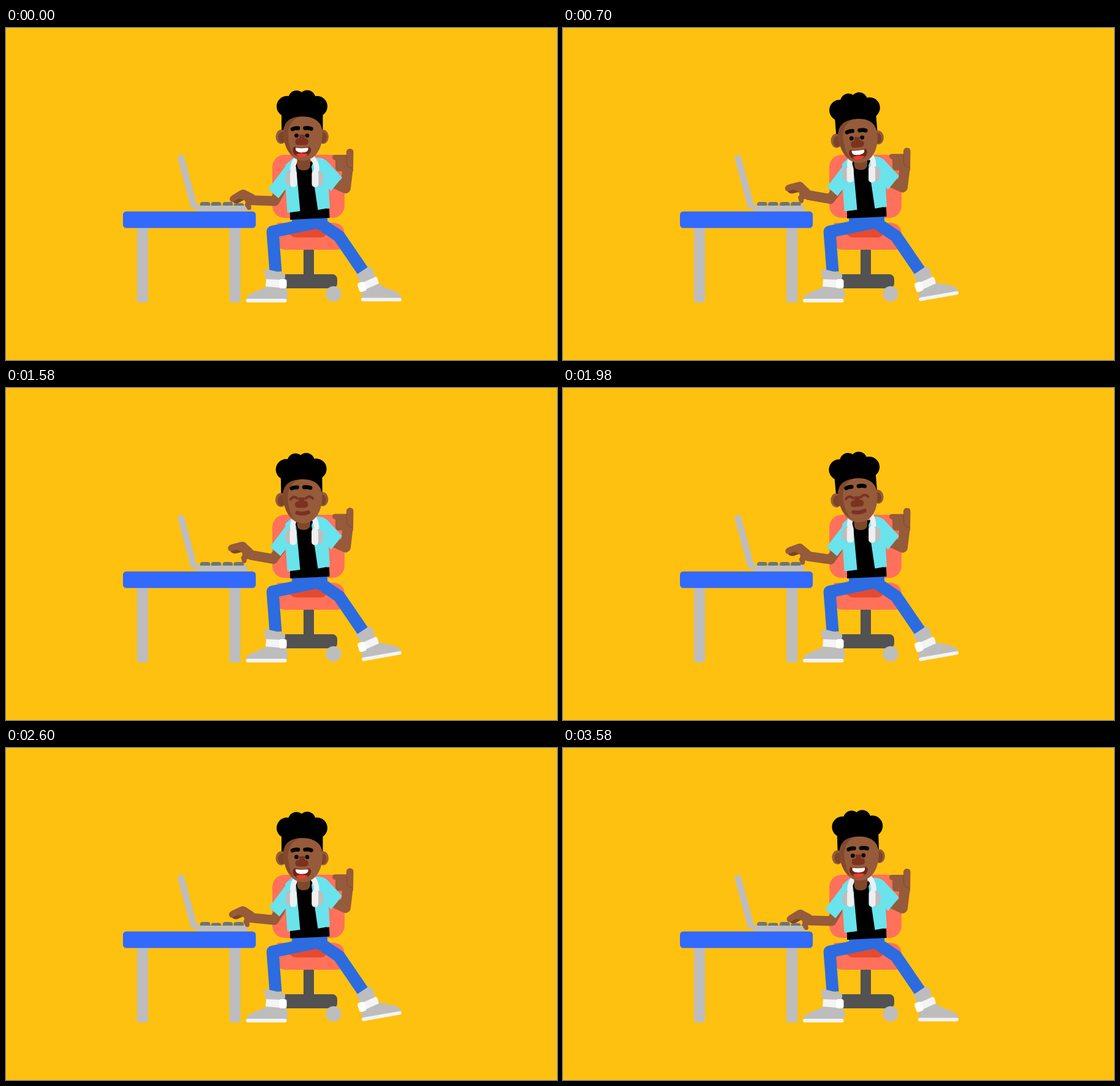
An HTML page that plays this animation: 900x542 px, repeating every 3.6 s.

```html
<!DOCTYPE html>
<html lang="en">
<head>
<meta charset="utf-8">
<title>Working at the desk</title>
<style>
html, body { margin: 0; width: 100%; height: 100%; overflow: hidden; background: #ffc110; }
svg { display: block; width: 100vw; height: 100vh; }
.blue { fill: none; stroke: #2c6ce0; stroke-width: 20; stroke-linejoin: round; }
.limb { fill: none; stroke: #965b3a; stroke-linejoin: round; stroke-linecap: round; }
.skin { fill: #965b3a; }
.ear { fill: #7c4529; }
.grey { fill: #bdbdbd; }
.white { fill: #f4f4f4; }
.coral { fill: #ff715b; }
.dark { fill: #525252; }
.cyan { fill: #6ae3ec; }
.deep { fill: #7b3320; }
</style>
</head>
<body>
<svg viewBox="0 0 900 542" preserveAspectRatio="none">
  <rect width="900" height="542" fill="#ffc110"/>

  <g id="chair">
    <rect class="dark" x="486" y="358" width="17" height="48"/>
    <rect class="dark" x="446" y="402" width="95" height="23" rx="8"/>
    <circle class="grey" cx="535" cy="434" r="12.6"/>
    <rect class="coral" x="435" y="207" width="118" height="103" rx="20"/>
    <path class="coral" d="M443 318H533Q553 318 553 338V350Q553 362 541 362H457Q443 362 443 348Z"/>
    <path d="M462 334L510 324L524 333Q522 342 513 342H474Q465 341 462 334Z" fill="#e64a2e"/>
  </g>

  <g id="legs">
    <path class="blue" d="M510 317L544 340L583 397"/>
    <path class="blue" d="M512 316.500L435.500 332.500L440.500 398"/>
    <path d="M467 308H525V319L508 326H467Z" fill="#2c6ce0"/>
  </g>

  <g id="leftShoe">
    <path class="grey" d="M422 398Q422 393 427 394L452 400Q457 401 456 406L454 416H425Z"/>
    <path class="grey" d="M392 443C394 432 413 430 425 422L457 424Q462 434 459 443Z"/>
    <path class="white" d="M425 410L449 411V424L424 422Z"/>
    <rect x="446" y="410" width="12.500" height="15" rx="3.500" fill="#fff"/>
    <rect class="white" x="392" y="442" width="66.500" height="6" rx="3"/>
  </g>

  <g id="rightShoe">
    <path class="grey" d="M572 403L590 391Q594 388 597 391L600 396L603 410L581 419Z"/>
    <g id="foot">
      <path class="grey" d="M580 442Q581 432 587 424L609 417C620 428 645 427 646 442Z"/>
      <rect class="white" x="580" y="440.500" width="66" height="5.800" rx="2.800"/>
    </g>
    <path class="white" d="M584 415L604 406Q607 406 609 417L587 427Z"/>
    <rect x="575.500" y="415" width="12" height="15.500" rx="3.500" fill="#fff" transform="rotate(-17 581 423)"/>
  </g>

  <g id="desk">
    <path class="grey" d="M214 320H232V445Q232 448 229 448H217Q214 448 214 445ZM365 320H383V445Q383 448 380 448H368Q365 448 365 445Z"/>
    <rect x="191" y="299.500" width="217" height="27" rx="5.500" fill="#3269ff"/>
    <g id="keys"></g>
    <path d="M286 212.500L306.500 289.500" fill="none" stroke="#bdbdbd" stroke-width="11" stroke-linecap="round"/>
    <path class="grey" d="M303 290H392Q396 290 395 294Q394 299 390 299H316Q311 299 308 294Z"/>
  </g>

  <g id="rightArm">
    <path class="limb" stroke-width="17" d="M532 251L554.500 261.500L558.500 228"/>
    <path class="skin" d="M538 207H556V202Q557 197 562 197Q567.500 197 567.500 203L567 234H544Q538 234 538 228V216Q533 215 533 211Q533 207 538 207Z"/>
    <path d="M556.500 208V218Q556 228 566 229" fill="none" stroke="#7f472b" stroke-width="1"/>
  </g>

  <g id="leftArm">
    <path class="limb" stroke-width="16" d="M448 266L439 282.500L403 281.500"/>
    <g id="hand">
      <path d="M370 284Q374 288 380 286L392 279L384 274Z" fill="#7c4529"/>
      <path class="skin" d="M366 282Q364 278 369 274L382 266Q388 262 393 266L405 272Q410 276 408 285L400 290L401 294Q400 298 395 297L390 289Q394 282 386 280L380 279L372 284Q368 286 366 282Z"/>
    </g>
  </g>

  <g id="torso">
    <path d="M470 218H503L524 295H528L528.500 310L464 313V301L477 299Z"/>
    <path class="cyan" d="M468 213L474 228L480.500 299L459.500 301.500L456 250L456 224Z"/>
    <path class="cyan" d="M505 212L499 226L509.500 297L529 293.500L527 262L531 266L549 244L524 217Q517 211 505 212Z"/>
    <path id="sleeve" class="cyan" d="M469 213Q462 217 457 225L428 263L445 278L459 260L468 235Z"/>
  </g>

  <g id="phones">
    <path d="M470 240C465 224 474 207 488 207S511 224 506 240" fill="none" stroke="#efefef" stroke-width="8.500"/>
    <rect class="grey" x="456.500" y="234" width="15" height="24" rx="8"/>
    <rect class="grey" x="504" y="234" width="15" height="24" rx="8"/>
    <rect x="464" y="233" width="11" height="27" rx="5" fill="#efefef"/>
    <rect x="499.500" y="233" width="11" height="27" rx="5" fill="#efefef"/>
  </g>

  <path id="neck" d="M475.500 205H497V222Q497 232.500 486 232.500T475.500 222Z" fill="#7f482b"/>

  <g id="head">
    <g id="hair">
      <path d="M450 125L470 112H498L517.500 125V172H450Z"/>
      <circle cx="459" cy="128" r="17"/><circle cx="474.500" cy="115.500" r="13.500"/>
      <circle cx="492" cy="115" r="13.500"/><circle cx="508" cy="128" r="17"/>
    </g>
    <ellipse class="skin" cx="449.500" cy="177.500" rx="9" ry="11.500"/>
    <ellipse class="ear" cx="451" cy="178.500" rx="6.500" ry="9"/>
    <ellipse class="skin" cx="518" cy="177.500" rx="9" ry="11.500"/>
    <ellipse class="ear" cx="517" cy="178.500" rx="6.500" ry="9"/>
    <path class="skin" d="M453 170C454 152 467 144.500 485 144.500S516 153 517 170C518 196 505 216.500 485.500 216.500S453 196 453 170Z"/>
    <path d="M453 170C454 152 465 145.500 480 145C464 150 460 165 461 178C462 192 465 200 470 209C459 201 453 187 453 170Z" fill="#82492d"/>
    <g id="brows" fill="none" stroke="#000" stroke-width="6.500" stroke-linecap="round">
      <path d="M468 165Q472 163 477 163.500M488.500 163.500Q494 162.500 498.500 164.500"/>
    </g>
    <path class="deep" d="M479 174H488V180Q494 180 494 185.500T487 191H478Q472.500 191 472.500 185.500T479 180Z"/>
    <g id="talk">
      <circle cx="474.500" cy="175.500" r="3.400"/><circle cx="492" cy="175.500" r="3.400"/>
      <path d="M471 194Q483 197 495 194Q499 196 498 201Q496 210 483 210T468.500 201Q468 195 471 194Z" fill="#6f2419"/>
      <path d="M474 206Q483 203.500 493 206Q490 211 483 211T474 206Z" fill="#ee3a35"/>
      <path d="M473 195.500Q483 197 493.500 195.500Q495 203 483.500 203.300T473 195.500Z" fill="#fff"/>
    </g>
    <g id="smile" fill="none" stroke="#7b3028" stroke-linecap="round">
      <path stroke-width="4" d="M465.500 177Q470.500 170 477 176M490 176Q496.500 169.500 502 176"/>
      <path stroke-width="6.500" d="M476 199Q485 202 494 198.500"/>
    </g>
  </g>
</svg>
<script>
const LOOP = 3600, BEAT = 1200;
const $ = id => document.getElementById(id);
const part = Object.fromEntries(
  ['foot', 'rightArm', 'leftArm', 'hand', 'torso', 'sleeve', 'phones', 'neck', 'head', 'brows', 'talk', 'smile', 'keys']
    .map(id => [id, $(id)]));

const keys = [317, 335, 354, 372].map(x => {
  const key = document.createElementNS('http://www.w3.org/2000/svg', 'rect');
  const attrs = { x, y: 284, width: 16.5, height: 9, rx: 4, fill: '#6f7474' };
  for (const name in attrs) key.setAttribute(name, attrs[name]);
  part.keys.append(key);
  return key;
});

const move = (el, value) => el.setAttribute('transform', value);
const show = (el, on) => el.setAttribute('visibility', on ? 'visible' : 'hidden');
const smooth = (a, b, x) => {
  const k = Math.min(1, Math.max(0, (x - a) / (b - a)));
  return k * k * (3 - 2 * k);
};
const bump = (t, mid, half) => Math.max(0, 1 - Math.abs(t - mid) / half);

function draw(t) {
  const p = t % BEAT / BEAT;
  const wave = peak => Math.cos(2 * Math.PI * (p - peak));

  const lift = smooth(0, .15, p) * (1 - smooth(.8, .98, p));
  move(part.foot, `translate(${1.5 * lift} ${-.5 * lift}) rotate(${-10 * lift} 583 446)`);
  move(part.torso, `translate(0 ${-2.2 * lift})`);

  const arm = .5 - .5 * wave(.95);
  move(part.leftArm, `translate(${-3 * arm} ${-4 * arm}) rotate(${10 * arm} 439 282)`);
  move(part.hand, `translate(${-4 * arm * arm} 0) rotate(${3 * arm + 8 * arm * arm} 404 282)`);
  move(part.sleeve, `translate(${4 * arm} ${-2 * arm})`);
  move(part.rightArm, `translate(0 ${-1.8 * arm})`);

  move(part.phones, `translate(${-.5 * arm} ${4 * wave(.08) - 3.8})`);

  const tilt = t < 220 ? 0 : 2.6 * (wave(.183) - 1);
  const drop = 2.4 - 2.7 * wave(.917);
  move(part.head, `translate(0 ${drop}) rotate(${tilt} 485 215)`);
  move(part.neck, `translate(0 ${-.8 * arm})`);

  const happy = t >= 960 && t < 2290;
  show(part.talk, !happy);
  show(part.smile, happy);
  move(part.brows, `translate(${happy ? -.5 : 0} ${happy ? -6 : 0})`);

  const press = [0, 1.5 * bump(t, 2600, 110) + 3 * bump(t, 3560, 40), 0, 2 * (1 - smooth(0, .3, arm))];
  keys.forEach((key, i) => move(key, `translate(0 ${press[i]})`));
}

const start = performance.now();
function tick() {
  draw((performance.now() - start) % LOOP);
  requestAnimationFrame(tick);
}
draw(0);
requestAnimationFrame(tick);
</script>
</body>
</html>
```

========

* _WHAT TO PRODUCE_
Go line by line through the material above and return each one that includes "grey".

* _ANSWER FOR THE TASK_
.grey { fill: #bdbdbd; }
    <circle class="grey" cx="535" cy="434" r="12.6"/>
    <path class="grey" d="M422 398Q422 393 427 394L452 400Q457 401 456 406L454 416H425Z"/>
    <path class="grey" d="M392 443C394 432 413 430 425 422L457 424Q462 434 459 443Z"/>
    <path class="grey" d="M572 403L590 391Q594 388 597 391L600 396L603 410L581 419Z"/>
      <path class="grey" d="M580 442Q581 432 587 424L609 417C620 428 645 427 646 442Z"/>
    <path class="grey" d="M214 320H232V445Q232 448 229 448H217Q214 448 214 445ZM365 320H383V445Q383 448 380 448H368Q365 448 365 445Z"/>
    <path class="grey" d="M303 290H392Q396 290 395 294Q394 299 390 299H316Q311 299 308 294Z"/>
    <rect class="grey" x="456.500" y="234" width="15" height="24" rx="8"/>
    <rect class="grey" x="504" y="234" width="15" height="24" rx="8"/>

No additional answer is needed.